Terrence Malick's new and profoundly beautiful film, The Tree of Life, is, among many things, a very good thing for classical music. For people who already love classical music, the film provides numerous moments to savor it in a very rich setting. For people who don't already connect with classical music, I suspect that many of them will check the film's credits, or buy the soundtrack, to begin their voyage of discovery.
The pacing and flow of the movie are very much musical in nature, and over and over again pieces of classical music surge into the foreground, or recede into the background, sometimes in harmony and at other times in contrast to the images. I can't remember the last time I saw a film in which music, particularly classical music, played such an essential role in telling the story.

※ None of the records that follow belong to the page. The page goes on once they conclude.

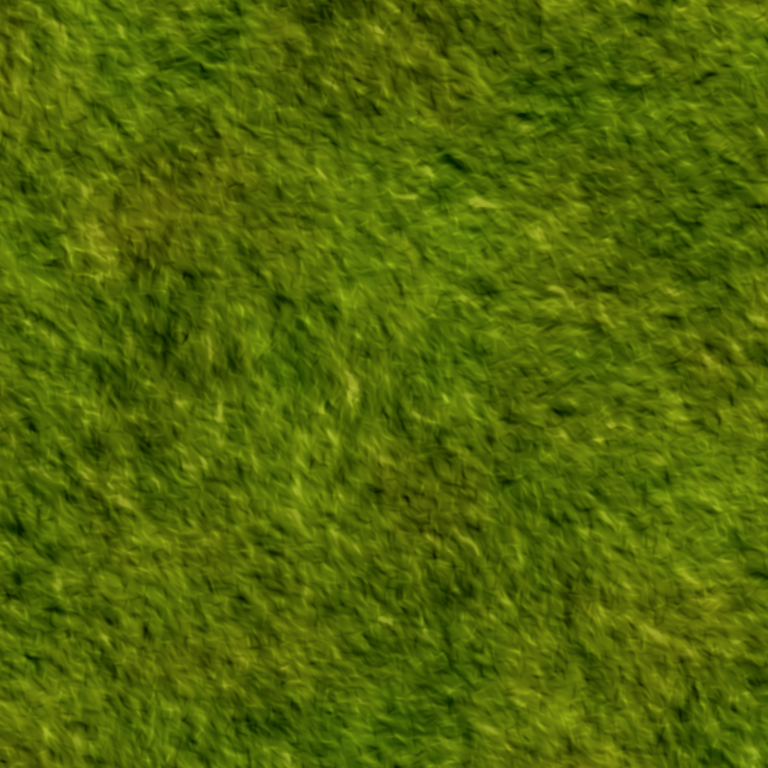
Write a WebGL 1 fragment shader that draws this texture.

```glsl
precision highp float;
// Soft, windswept meadow grass seen from above, with darker and yellower patches.

uniform vec2 u_resolution;

#define SHADE_COLOR vec3(0.20, 0.27, 0.004)
#define SUN_COLOR   vec3(0.46, 0.55, 0.05)
#define STRAW_COLOR vec3(0.64, 0.66, 0.25)
#define MEAN_TONE 0.475
#define PATCH_CONTRAST 0.07
#define CLUMP_CONTRAST 0.075
#define BLADE_CONTRAST 0.13
#define FIBER_CONTRAST 0.165
#define HAIR_CONTRAST 0.14
#define BLADE_WIDTH 0.13
#define HUE_DRIFT 0.011

vec3 hash3(vec2 p) {
  vec3 q = fract(vec3(p.xyx) * vec3(0.1031, 0.1030, 0.0973));
  q += dot(q, q.yxz + 33.33);
  return fract((q.xxy + q.yzz) * q.zyx);
}

float valueNoise(vec2 p) {
  vec2 cell = floor(p);
  vec2 f = fract(p);
  f = f * f * (3.0 - 2.0 * f);
  float low = mix(hash3(cell).x, hash3(cell + vec2(1.0, 0.0)).x, f.x);
  float high = mix(hash3(cell + vec2(0.0, 1.0)).x, hash3(cell + 1.0).x, f.x);
  return mix(low, high, f.y);
}

// Two octaves, centred on zero with a spread near one
float patches(vec2 p) {
  return (valueNoise(p) + 0.6 * valueNoise(p * 2.3 + 17.0) - 0.8) * 4.5;
}

// Main lie of the grass: steep on the left, flatter on the right
float lieAngle(vec2 p) {
  float swirl = valueNoise(p * 4.0 + 51.0) + 0.5 * valueNoise(p * 9.0 + 83.0) - 0.75;
  return -0.92 + 0.35 * p.x + 0.85 * swirl;
}

// Sum of light and dark soft strokes scattered over a grid of cells
float strokes(vec2 p, float angle, float jitter, float seed) {
  vec2 home = floor(p);
  float sum = 0.0;
  for (int y = -1; y <= 1; y++) {
    for (int x = -1; x <= 1; x++) {
      vec2 cell = home + vec2(float(x), float(y));
      for (int i = 0; i < 3; i++) {
        vec2 key = cell + seed + float(i) * vec2(37.0, 71.0);
        vec3 place = hash3(key);
        vec3 style = hash3(key + 137.0);
        vec2 d = p - cell - place.xy;
        float turn = angle + jitter * (style.x + style.y - 1.0);
        float across = dot(d, vec2(-sin(turn), cos(turn))) / BLADE_WIDTH;
        float reach = max(0.0, 1.0 - dot(d, d));
        float weight = 2.0 * place.z - 1.0;
        sum += weight * reach * reach * exp(-0.5 * across * across);
      }
    }
  }
  return sum * 2.3;
}

void main() {
  vec2 p = gl_FragCoord.xy / u_resolution.y;
  float angle = lieAngle(p);

  // Layers from broad clumps down to single hairs
  float clump = strokes(p * 11.0, angle, 0.5, 11.0);
  float blade = strokes(p * 26.0, angle, 0.7, 211.0);
  float fiber = strokes(p * 47.0, angle, 1.0, 419.0);
  float hair = strokes(p * 80.0, angle, 1.3, 631.0);

  float tone = MEAN_TONE
    + PATCH_CONTRAST * patches(p * 4.5 + 5.0)
    + CLUMP_CONTRAST * clump
    + BLADE_CONTRAST * blade
    + FIBER_CONTRAST * fiber
    + HAIR_CONTRAST * hair;
  vec3 color = mix(SHADE_COLOR, SUN_COLOR, max(tone, -0.55));

  // Drift between fresh green and yellow-brown
  float drift = patches(p * 5.5 + 131.0) + 0.5 * blade;
  color += HUE_DRIFT * drift * vec3(1.0, -0.25, 0.05);

  // Rare pale dry blades
  float straw = smoothstep(1.5, 3.2, 0.6 * (blade + fiber) + 0.35 * hair);
  color = mix(color, STRAW_COLOR, 0.45 * straw);

  gl_FragColor = vec4(clamp(color, 0.0, 1.0), 1.0);
}
```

For all the grandiosity of Malick's vision in Tree of Life, it is essentially an intimate film, and music plays a role on every level of the story. The basic plot goes this way: The O'Briens -- Brad Pitt playing the stern patriarch, and Jessica Chastain playing the tender and dreamy mother -- are an American couple in 1950s middle America who have lost one of their three sons. This tragic event lets loose powerful forces that alter their relationship, and sets off a battle for the young souls of their other children, particularly the eldest son. We meet that son at the beginning of the film, when his grown up version -- played by Sean Penn -- begins to unravel, as memories of his turbulent relationship with his father, and the senseless loss of his brother, threaten to overwhelm him.
The conflict that fuels the film's drama could have been the name of a Handel oratorio: "The Battle Between Grace and Nature." The first is embodied by the deeply faithful mother, who believes that love is essentially the only answer to man's suffering and isolation; the second is represented by the father, who, not able to achieve his own dreams of success, attempts to toughen up his young sons to the hard truths of life. But the dichotomy isn't so cut and dry. True, the father rides the boys hard to do their chores to unattainable perfection. And he invites them to hit him in the face when he's teaching them to box, something that clearly troubles them deeply. But he also has a genuinely sensitive side. More specifically, he has a thing for music.
Nothing seems to make Mr. O'Brien happier and more fulfilled than music, whether spinning Toscanini's recording of Brahms' Fourth Symphony, or even better, sitting himself down in front of the piano -- or on the bench in front of the local church's organ -- to play Bach. His own divided nature comes back into focus when he tells the boys that Toscanini did "65 takes" before finishing the recording, but still told the musicians afterwards that they could all have done better.
Visually, the shadow and light and color of suburban American life has rarely appeared on the screen in such rich and suggestive hues, but I can't recall ever seeing such a familiar American imagery meshed with such a wide variety of classical music. The "nature sounds" that open Mahler's First Symphony are prevalent, as are the spare, mystical tones of contemporary composer Sir John Tavener. The surging, river-inspired music of Smetana's Die Moldau provides a sense of overflowing joy as the O'Brien boys romp around outdoors under a bright and benevolent sun. What a pleasure it was for me to have my own childhood memories of running through a field, or making trouble with friends, stimulated by these images as the music that has become such a big part of my adult life soars along!
When Malick zooms out to the point of view of the cosmos, or zooms in to the level of a cell, to connect the family drama to the boundless push and pull of universal forces, selections of classical music play a pivotal role in making the connections -- especially in the climactic final scene, when Malick uses transcendent moments from Berlioz's Requiem to transporting effect.
As experienced in The Tree of Life, music is no less than grace itself -- the very language of the spirit. Regardless of how wide and lasting an impact the film will have, Malick has made the most persuasive case for the relevance of classical music -- if one was ever needed, and whether he intended to do so or not.